▶
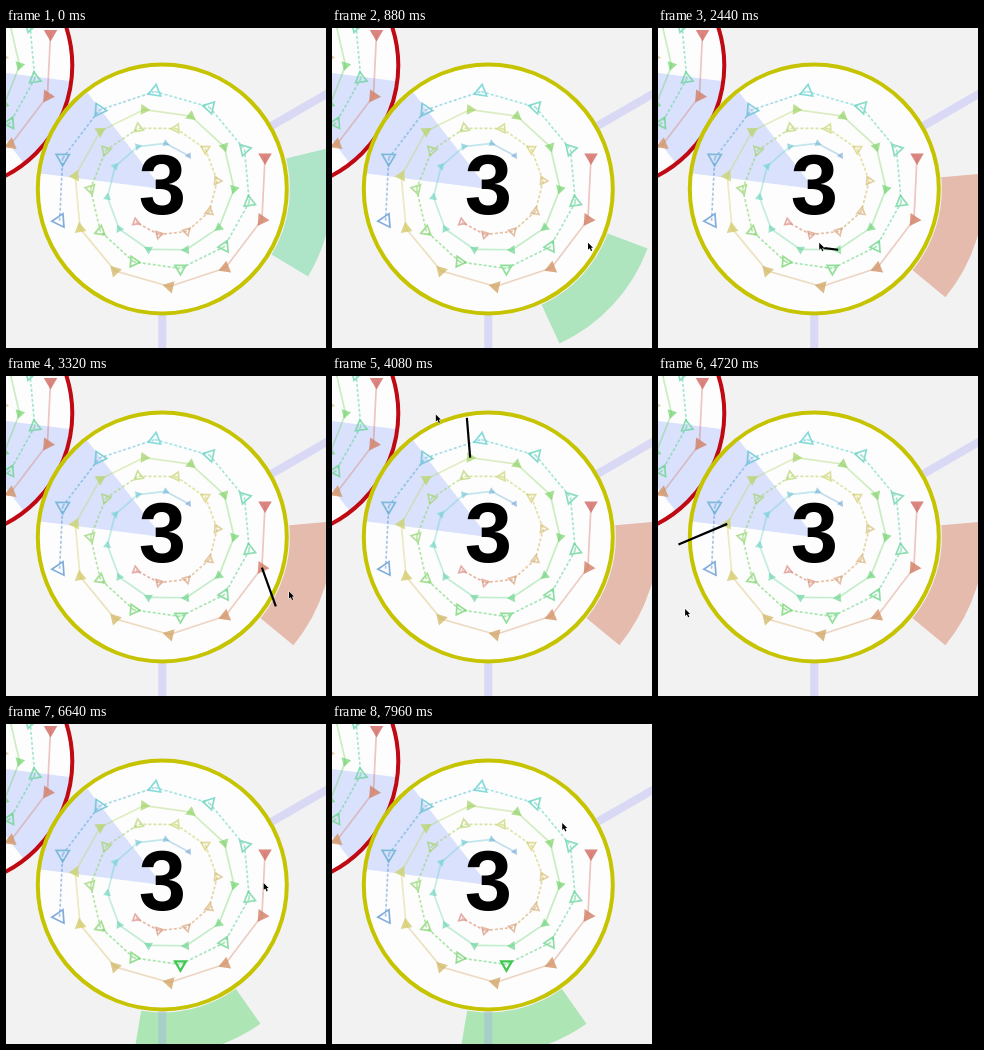
Write an HTML page with a canvas that moves like this. It is 320x320 px and loops after 8 s.

```html
<!DOCTYPE html>
<html>
<head>
<meta charset="utf-8">
<style>
html, body { margin: 0; width: 100%; height: 100%; overflow: hidden; background: #f2f2f2; }
canvas { display: block; width: 320px; height: 320px; }
</style>
</head>
<body>
<canvas id="stage"></canvas>
<script>
const canvas = document.getElementById('stage');
const g = canvas.getContext('2d');
const scale = window.devicePixelRatio || 1;
canvas.width = canvas.height = 320 * scale;

const LOOP = 8000, RAD = Math.PI / 180, STEP = 360 / 42, LAG = 85;
const CX = 156.3, CY = 161, R = 124.5;
const polar = (r, deg) => ({ x: r * Math.cos(deg * RAD), y: r * Math.sin(deg * RAD) });

// Two interleaved spirals of 21 notes, four steps of the 42-part circle apart.
function spiral(start, lean, hue, hueStep) {
  return Array.from({ length: 21 }, (_, i) => {
    const angle = (start + 4 * i) * STEP;
    return {
      ...polar(107.5 - 3.25 * i, angle),
      angle,
      tip: angle + lean,
      size: 7.8 - 0.19 * i,
      hue: hue + hueStep * i
    };
  });
}
const solid = spiral(-2, -13, 4, 10.3);
const dashed = spiral(19, 13, 210, -10.3);

// Pointer stops around the dial: time, angle, radius
const stops = [
  [600, 70, 172], [760, 44, 86], [880, 29, 115], [1200, 17, 112],
  [2355, 84, 59], [2440, 84, 56], [3500, 5, 150], [3995, -100, 121],
  [4080, -113, 131], [4635, -183, 136], [4720, -209.5, 148],
  [5640, -643, 88], [7200, -730, 112], [7960, -758.7, 96]
];

// Smooth curve through the stops
function pointer(t) {
  const last = stops.length - 1;
  let i = 0;
  while (i < last - 1 && stops[i + 1][0] <= t) i++;
  const a = stops[i], b = stops[i + 1], span = b[0] - a[0];
  const u = Math.max(0, Math.min(1, (t - a[0]) / span));
  const slope = (k, axis) => {
    const p = stops[Math.max(0, k - 1)], n = stops[Math.min(last, k + 1)];
    return (n[axis] - p[axis]) / (n[0] - p[0]) * span;
  };
  const at = axis => {
    const d = b[axis] - a[axis], m = slope(i, axis), n = slope(i + 1, axis);
    return a[axis] + u * (m + u * (3 * d - 2 * m - n + u * (m + n - 2 * d)));
  };
  const p = polar(at(2), at(1));
  return { x: CX + p.x, y: CY + p.y };
}

function line(x1, y1, x2, y2, color, width) {
  g.strokeStyle = color;
  g.lineWidth = width;
  g.beginPath();
  g.moveTo(x1, y1);
  g.lineTo(x2, y2);
  g.stroke();
}

function sector(x, y, mid, inner, outer, color) {
  const from = (mid - 22.4) * RAD, to = (mid + 22.4) * RAD;
  g.beginPath();
  g.arc(x, y, outer, from, to);
  g.arc(x, y, inner, to, from, true);
  g.closePath();
  g.fillStyle = color;
  g.fill();
}

function drawSpiral(notes, active) {
  const hollow = notes === dashed;
  g.setLineDash(hollow ? [3, 2] : []);
  for (let i = 1; i < notes.length; i++) {
    const a = notes[i - 1], b = notes[i];
    line(a.x, a.y, b.x, b.y, `hsla(${a.hue},55%,60%,${hollow ? 0.55 : 0.38})`, 1.7);
  }
  g.setLineDash([]);
  notes.forEach((n, i) => {
    const on = n === active;
    g.beginPath();
    for (let k = 0; k < 3; k++) {
      const p = polar(n.size, n.tip + 120 * k);
      g.lineTo(n.x + p.x, n.y + p.y);
    }
    g.closePath();
    g.lineWidth = on ? 2.2 : 1.7;
    g.strokeStyle = g.fillStyle = `hsla(${n.hue},55%,${on ? 52 : 62}%,${on ? 1 : 0.85 - i * 0.014})`;
    hollow ? g.stroke() : g.fill();
  });
}

function dial(x, y, color, link, active) {
  g.save();
  g.translate(x, y);
  g.beginPath();
  g.arc(0, 0, R, 0, 7);
  g.fillStyle = '#fdfdfd';
  g.fill();
  sector(0, 0, link, 0, R, '#d9e1fc');
  drawSpiral(dashed, active);
  drawSpiral(solid, active);
  g.beginPath();
  g.arc(0, 0, R, 0, 7);
  g.strokeStyle = color;
  g.lineWidth = 4;
  g.stroke();
  g.restore();
}

function arrow({ x, y }) {
  g.beginPath();
  [[0, 0], [0, 7], [1.7, 5.6], [3, 8.4], [4.2, 7.8], [3, 5.2], [5, 5]]
    .forEach(([dx, dy]) => g.lineTo(x + dx - 1, y + dy - 2));
  g.closePath();
  g.strokeStyle = '#fff';
  g.lineWidth = 1;
  g.stroke();
  g.fillStyle = '#000';
  g.fill();
}

function chosen(t) {
  if (t < 740) return dashed[6];
  if (t < 1120) return dashed[7];
  return t < 5640 ? solid[1] : dashed[8];
}

function draw(t) {
  g.setTransform(scale, 0, 0, scale, 0, 0);
  g.fillStyle = '#f2f2f2';
  g.fillRect(0, 0, 320, 320);

  const note = chosen(t);
  sector(CX, CY, note.angle, 127.5, 170, `hsl(${note.hue},52%,79%)`);
  const bar = 'rgba(140,140,255,.25)', far = polar(200, -30);
  line(CX, CY, CX, 330, bar, 8);
  line(CX, CY, CX + far.x, CY + far.y, bar, 8);

  dial(CX - 214.5, CY - 123.5, '#bf0a14', 29.7);
  dial(CX, CY, '#c6c400', 209.7, t > 5660 && note);

  g.fillStyle = '#000';
  g.font = 'bold 85px "Liberation Sans", Arial, sans-serif';
  g.textAlign = 'center';
  g.fillText('3', 156.5, 186);

  // A string runs from the nearest solid note to where the pointer just was.
  if (t >= 2300 && t < 5560) {
    const end = pointer(t - LAG);
    const gap = n => Math.hypot(CX + n.x - end.x, CY + n.y - end.y);
    const n = solid.reduce((a, b) => gap(b) < gap(a) ? b : a);
    line(CX + n.x, CY + n.y, end.x, end.y, '#000', 2.2);
  }
  if (t >= 600) arrow(pointer(t));
}

const begin = performance.now();
function frame() {
  draw((performance.now() - begin) % LOOP);
  requestAnimationFrame(frame);
}
frame();
</script>
</body>
</html>
```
◀
[Task details] With the images excluded, reproduce the data above precisely as written.

[Result below]
Write an HTML page with a canvas that moves like this. It is 320x320 px and loops after 8 s.

```html
<!DOCTYPE html>
<html>
<head>
<meta charset="utf-8">
<style>
html, body { margin: 0; width: 100%; height: 100%; overflow: hidden; background: #f2f2f2; }
canvas { display: block; width: 320px; height: 320px; }
</style>
</head>
<body>
<canvas id="stage"></canvas>
<script>
const canvas = document.getElementById('stage');
const g = canvas.getContext('2d');
const scale = window.devicePixelRatio || 1;
canvas.width = canvas.height = 320 * scale;

const LOOP = 8000, RAD = Math.PI / 180, STEP = 360 / 42, LAG = 85;
const CX = 156.3, CY = 161, R = 124.5;
const polar = (r, deg) => ({ x: r * Math.cos(deg * RAD), y: r * Math.sin(deg * RAD) });

// Two interleaved spirals of 21 notes, four steps of the 42-part circle apart.
function spiral(start, lean, hue, hueStep) {
  return Array.from({ length: 21 }, (_, i) => {
    const angle = (start + 4 * i) * STEP;
    return {
      ...polar(107.5 - 3.25 * i, angle),
      angle,
      tip: angle + lean,
      size: 7.8 - 0.19 * i,
      hue: hue + hueStep * i
    };
  });
}
const solid = spiral(-2, -13, 4, 10.3);
const dashed = spiral(19, 13, 210, -10.3);

// Pointer stops around the dial: time, angle, radius
const stops = [
  [600, 70, 172], [760, 44, 86], [880, 29, 115], [1200, 17, 112],
  [2355, 84, 59], [2440, 84, 56], [3500, 5, 150], [3995, -100, 121],
  [4080, -113, 131], [4635, -183, 136], [4720, -209.5, 148],
  [5640, -643, 88], [7200, -730, 112], [7960, -758.7, 96]
];

// Smooth curve through the stops
function pointer(t) {
  const last = stops.length - 1;
  let i = 0;
  while (i < last - 1 && stops[i + 1][0] <= t) i++;
  const a = stops[i], b = stops[i + 1], span = b[0] - a[0];
  const u = Math.max(0, Math.min(1, (t - a[0]) / span));
  const slope = (k, axis) => {
    const p = stops[Math.max(0, k - 1)], n = stops[Math.min(last, k + 1)];
    return (n[axis] - p[axis]) / (n[0] - p[0]) * span;
  };
  const at = axis => {
    const d = b[axis] - a[axis], m = slope(i, axis), n = slope(i + 1, axis);
    return a[axis] + u * (m + u * (3 * d - 2 * m - n + u * (m + n - 2 * d)));
  };
  const p = polar(at(2), at(1));
  return { x: CX + p.x, y: CY + p.y };
}

function line(x1, y1, x2, y2, color, width) {
  g.strokeStyle = color;
  g.lineWidth = width;
  g.beginPath();
  g.moveTo(x1, y1);
  g.lineTo(x2, y2);
  g.stroke();
}

function sector(x, y, mid, inner, outer, color) {
  const from = (mid - 22.4) * RAD, to = (mid + 22.4) * RAD;
  g.beginPath();
  g.arc(x, y, outer, from, to);
  g.arc(x, y, inner, to, from, true);
  g.closePath();
  g.fillStyle = color;
  g.fill();
}

function drawSpiral(notes, active) {
  const hollow = notes === dashed;
  g.setLineDash(hollow ? [3, 2] : []);
  for (let i = 1; i < notes.length; i++) {
    const a = notes[i - 1], b = notes[i];
    line(a.x, a.y, b.x, b.y, `hsla(${a.hue},55%,60%,${hollow ? 0.55 : 0.38})`, 1.7);
  }
  g.setLineDash([]);
  notes.forEach((n, i) => {
    const on = n === active;
    g.beginPath();
    for (let k = 0; k < 3; k++) {
      const p = polar(n.size, n.tip + 120 * k);
      g.lineTo(n.x + p.x, n.y + p.y);
    }
    g.closePath();
    g.lineWidth = on ? 2.2 : 1.7;
    g.strokeStyle = g.fillStyle = `hsla(${n.hue},55%,${on ? 52 : 62}%,${on ? 1 : 0.85 - i * 0.014})`;
    hollow ? g.stroke() : g.fill();
  });
}

function dial(x, y, color, link, active) {
  g.save();
  g.translate(x, y);
  g.beginPath();
  g.arc(0, 0, R, 0, 7);
  g.fillStyle = '#fdfdfd';
  g.fill();
  sector(0, 0, link, 0, R, '#d9e1fc');
  drawSpiral(dashed, active);
  drawSpiral(solid, active);
  g.beginPath();
  g.arc(0, 0, R, 0, 7);
  g.strokeStyle = color;
  g.lineWidth = 4;
  g.stroke();
  g.restore();
}

function arrow({ x, y }) {
  g.beginPath();
  [[0, 0], [0, 7], [1.7, 5.6], [3, 8.4], [4.2, 7.8], [3, 5.2], [5, 5]]
    .forEach(([dx, dy]) => g.lineTo(x + dx - 1, y + dy - 2));
  g.closePath();
  g.strokeStyle = '#fff';
  g.lineWidth = 1;
  g.stroke();
  g.fillStyle = '#000';
  g.fill();
}

function chosen(t) {
  if (t < 740) return dashed[6];
  if (t < 1120) return dashed[7];
  return t < 5640 ? solid[1] : dashed[8];
}

function draw(t) {
  g.setTransform(scale, 0, 0, scale, 0, 0);
  g.fillStyle = '#f2f2f2';
  g.fillRect(0, 0, 320, 320);

  const note = chosen(t);
  sector(CX, CY, note.angle, 127.5, 170, `hsl(${note.hue},52%,79%)`);
  const bar = 'rgba(140,140,255,.25)', far = polar(200, -30);
  line(CX, CY, CX, 330, bar, 8);
  line(CX, CY, CX + far.x, CY + far.y, bar, 8);

  dial(CX - 214.5, CY - 123.5, '#bf0a14', 29.7);
  dial(CX, CY, '#c6c400', 209.7, t > 5660 && note);

  g.fillStyle = '#000';
  g.font = 'bold 85px "Liberation Sans", Arial, sans-serif';
  g.textAlign = 'center';
  g.fillText('3', 156.5, 186);

  // A string runs from the nearest solid note to where the pointer just was.
  if (t >= 2300 && t < 5560) {
    const end = pointer(t - LAG);
    const gap = n => Math.hypot(CX + n.x - end.x, CY + n.y - end.y);
    const n = solid.reduce((a, b) => gap(b) < gap(a) ? b : a);
    line(CX + n.x, CY + n.y, end.x, end.y, '#000', 2.2);
  }
  if (t >= 600) arrow(pointer(t));
}

const begin = performance.now();
function frame() {
  draw((performance.now() - begin) % LOOP);
  requestAnimationFrame(frame);
}
frame();
</script>
</body>
</html>
```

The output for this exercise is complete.